Cancer affects us all in some way, perhaps a diagnosis within our immediate family, a relative or friend and of course there is so much information to read, watch and to listen to about this disease.
Children and young people will probably know the word "cancer". It is likely they will have formed their own ideas about what "cancer" means.
Talking about cancer to your class can help clarify their thoughts, alleviate fears and misconceptions and this is especially important when a student in your class has been personally affected by cancer, either through their own diagnosis or that of a sibling or parent.
We can offer some general tips which may help in preparing a cancer talk for your pupils. If you have a student with cancer in your class, perhaps invite him or her to help with your preparation. This will offer the student reassurance through familiarity with the content of the talk and may also encourage other pupils to speak more openly about cancer.
Downloadable Resource Sheets for talking to your class about cancer: https://www.macmillan.org.uk/information-and-support/resources-and-publications/information-for-teachers-and-schools/teaching-about-cancer
Information on how to manage cancer in a school setting: https://www.macmillan.org.uk/information-and-support/resources-and-publications/information-for-teachers-and-schools
Information and advice to help teachers support students with cancer or those who have a family member or relative with cancer: https://www.macmillan.org.uk/information-and-support

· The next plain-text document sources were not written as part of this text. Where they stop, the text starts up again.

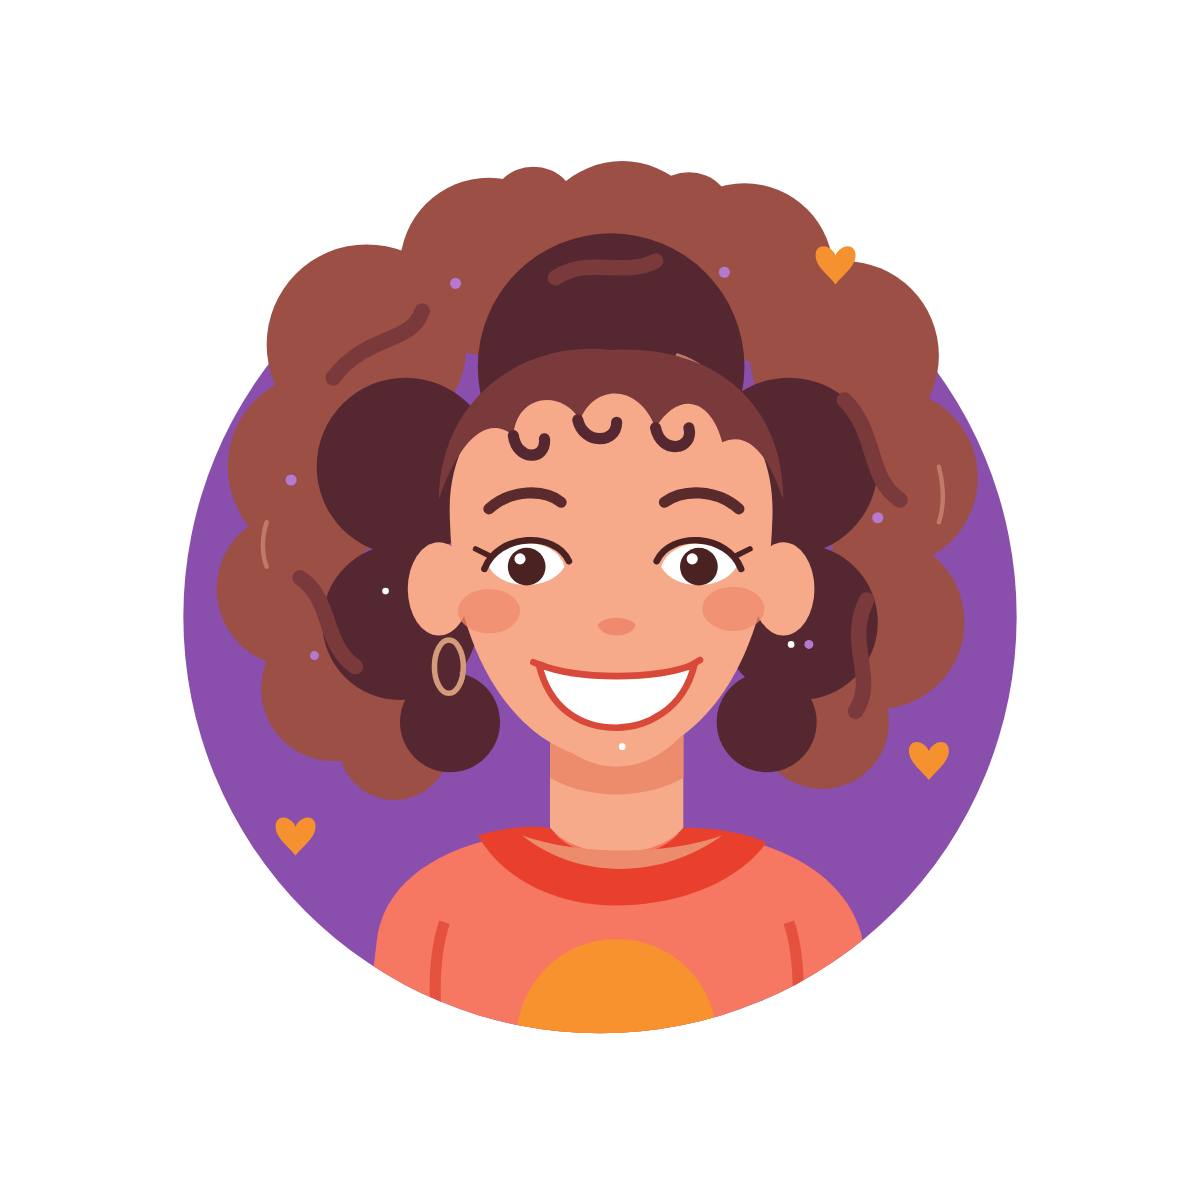
<!DOCTYPE html>
<html lang="en">
<head>
<meta charset="utf-8">
<title>Curly Hair Avatar</title>
<style>
:root{
  --paper:#ffffff;
  --badge:#8a4fad;
  --hair-light:#9c4f45;
  --hair-mid:#7a3a3b;
  --hair-dark:#552731;
  --hair-shine:#c07a6a;
  --skin:#f7aa8a;
  --skin-shade:#ec8c6c;
  --blush:#f08a6e;
  --brow:#5a2a2c;
  --eye:#4a2222;
  --lip:#d9493a;
  --teeth:#ffffff;
  --shirt:#f67862;
  --shirt-shade:#e4523f;
  --collar:#e8402d;
  --sun:#f7922e;
  --heart:#f5922f;
  --sparkle:#b57ad0;
}
html,body{margin:0;padding:0;width:1200px;height:1200px;overflow:hidden;background:var(--paper)}
.avatar{display:block;width:1200px;height:1200px}
</style>
</head>
<body>
<svg class="avatar" viewBox="0 0 1080 1080" xmlns="http://www.w3.org/2000/svg" role="img" aria-label="Smiling girl with curly hair on a purple badge">
  <defs>
    <clipPath id="badge-clip"><circle cx="540" cy="555" r="375"/></clipPath>
    <path id="heart" d="M0,8 C-4,-2 -18,-4 -18,8 C-18,18 -6,26 0,34 C6,26 18,18 18,8 C18,-4 4,-2 0,8Z"/>
  </defs>

  <circle class="badge" cx="540" cy="555" r="375" fill="var(--badge)"/>

  <g class="hair-back" fill="var(--hair-light)">
    <circle cx="330" cy="310" r="90"/><circle cx="440" cy="240" r="80"/>
    <circle cx="560" cy="225" r="80"/><circle cx="670" cy="245" r="80"/>
    <circle cx="760" cy="320" r="85"/><circle cx="800" cy="430" r="80"/>
    <circle cx="790" cy="560" r="78"/><circle cx="740" cy="650" r="60"/>
    <circle cx="290" cy="420" r="85"/><circle cx="265" cy="530" r="70"/>
    <circle cx="300" cy="620" r="65"/><circle cx="355" cy="670" r="50"/>
    <circle cx="480" cy="190" r="40"/><circle cx="620" cy="195" r="40"/>
  </g>
  <g class="hair-inner" fill="var(--hair-dark)">
    <circle cx="365" cy="420" r="80"/><circle cx="710" cy="420" r="80"/>
    <circle cx="360" cy="560" r="70"/><circle cx="720" cy="560" r="70"/>
    <circle cx="405" cy="650" r="45"/><circle cx="690" cy="650" r="45"/>
    <circle cx="550" cy="330" r="120"/>
  </g>
  <g class="hair-strands" fill="none" stroke="var(--hair-mid)" stroke-width="14" stroke-linecap="round">
    <path d="M300,340 C330,300 370,310 380,280"/>
    <path d="M760,360 C790,390 780,430 810,450"/>
    <path d="M270,520 C300,540 290,580 320,600"/>
    <path d="M780,540 C760,580 790,610 770,640"/>
    <path d="M500,250 C530,230 560,250 590,235"/>
  </g>
  <g class="hair-shine" fill="none" stroke="var(--hair-shine)" stroke-width="4" stroke-linecap="round">
    <path d="M610,320 C625,325 640,335 648,350"/>
    <path d="M240,470 C235,485 236,500 240,510"/>
    <path d="M845,420 C850,440 850,455 845,470"/>
  </g>

  <g class="shirt" clip-path="url(#badge-clip)">
    <path d="M320,1000 L340,840 C350,790 400,760 470,750 L640,750 C710,760 760,790 775,840 L800,1000Z" fill="var(--shirt)"/>
    <path d="M400,830 C390,860 390,900 395,940" stroke="var(--shirt-shade)" stroke-width="10" fill="none"/>
    <path d="M710,830 C720,860 720,900 715,940" stroke="var(--shirt-shade)" stroke-width="10" fill="none"/>
    <circle cx="555" cy="935" r="90" fill="var(--sun)"/>
  </g>

  <path class="neck" d="M495,640 L495,745 C520,775 590,775 615,745 L615,640Z" fill="var(--skin)"/>
  <path class="neck-shadow" d="M495,660 C530,700 580,700 615,660 L615,700 C580,720 530,720 495,700Z" fill="var(--skin-shade)"/>
  <path class="collar" d="M430,752 C470,740 490,745 495,745 C520,780 590,780 615,745 C640,745 665,748 690,758 C660,800 600,815 555,815 C505,815 455,795 430,752Z" fill="var(--collar)"/>
  <path class="collar-inner" d="M470,752 C520,792 595,792 650,752 C600,770 520,770 470,752Z" fill="var(--skin-shade)"/>

  <g class="ears" fill="var(--skin)">
    <ellipse cx="395" cy="530" rx="28" ry="42"/>
    <ellipse cx="705" cy="530" rx="28" ry="42"/>
  </g>
  <ellipse class="earring" cx="404" cy="600" rx="13" ry="24" fill="none" stroke="#d49a7a" stroke-width="5"/>

  <path class="face" d="M405,470 C400,380 460,335 550,335 C640,335 700,380 695,470 C692,580 640,680 550,685 C460,680 408,580 405,470Z" fill="var(--skin)"/>

  <path class="bangs" d="M395,450 C395,360 470,305 550,315 C640,310 705,360 705,450 C690,405 672,388 650,398 C640,360 612,350 590,385 C575,345 535,345 522,378 C505,350 465,355 462,392 C438,372 412,398 395,450Z" fill="var(--hair-mid)"/>
  <g class="bang-curls" fill="none" stroke="var(--hair-dark)" stroke-width="10" stroke-linecap="round">
    <path d="M520,378 C525,400 555,400 555,380"/>
    <path d="M590,385 C595,410 625,405 620,385"/>
    <path d="M462,392 C465,415 492,415 490,395"/>
  </g>

  <g class="brows" fill="none" stroke="var(--brow)" stroke-width="10" stroke-linecap="round">
    <path d="M440,458 C460,440 490,440 505,452"/>
    <path d="M598,452 C615,440 645,440 665,458"/>
  </g>

  <g class="eyes">
    <g class="eye-left">
      <path d="M440,510 C450,482 500,482 508,510 C495,532 452,532 440,510Z" fill="#fff"/>
      <circle cx="474" cy="510" r="17" fill="var(--eye)"/>
      <circle cx="468" cy="503" r="5" fill="#fff"/>
      <path d="M436,512 C448,480 500,478 512,505" fill="none" stroke="var(--eye)" stroke-width="6" stroke-linecap="round"/>
      <path d="M440,500 L428,494" stroke="var(--eye)" stroke-width="5" stroke-linecap="round"/>
    </g>
    <g class="eye-right">
      <path d="M595,510 C605,482 655,482 663,510 C650,532 607,532 595,510Z" fill="#fff"/>
      <circle cx="629" cy="510" r="17" fill="var(--eye)"/>
      <circle cx="623" cy="503" r="5" fill="#fff"/>
      <path d="M591,505 C603,478 655,480 667,512" fill="none" stroke="var(--eye)" stroke-width="6" stroke-linecap="round"/>
      <path d="M663,500 L675,494" stroke="var(--eye)" stroke-width="5" stroke-linecap="round"/>
    </g>
  </g>

  <g class="blush" fill="var(--blush)" opacity="0.75">
    <ellipse cx="440" cy="550" rx="28" ry="20"/>
    <ellipse cx="660" cy="548" rx="28" ry="20"/>
  </g>

  <path class="nose" d="M538,562 C545,554 565,554 572,562 C570,575 540,575 538,562Z" fill="var(--blush)"/>

  <g class="mouth">
    <path d="M485,598 C520,612 590,612 625,598 C615,640 580,655 555,655 C525,655 495,640 485,598Z" fill="var(--teeth)" stroke="var(--lip)" stroke-width="6" stroke-linejoin="round"/>
    <path d="M480,596 L490,600 M620,600 L630,594" stroke="var(--lip)" stroke-width="6" stroke-linecap="round"/>
  </g>

  <g class="hearts" fill="var(--heart)">
    <use href="#heart" transform="translate(752,222)"/>
    <use href="#heart" transform="translate(836,668)"/>
    <use href="#heart" transform="translate(266,736)"/>
  </g>

  <g class="sparkles" fill="var(--sparkle)">
    <circle cx="410" cy="255" r="5"/><circle cx="652" cy="245" r="5"/>
    <circle cx="262" cy="432" r="5"/><circle cx="790" cy="466" r="5"/>
    <circle cx="283" cy="590" r="4"/><circle cx="728" cy="580" r="4"/>
  </g>
  <g class="skin-sparkles" fill="#fff">
    <circle cx="347" cy="532" r="3"/><circle cx="712" cy="580" r="3"/>
    <circle cx="560" cy="672" r="3"/>
  </g>
</svg>
</body>
</html>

Also, visit our Parents' section to read information about cancer specifics, for example child cancer types, treatments, tests, side effects and more.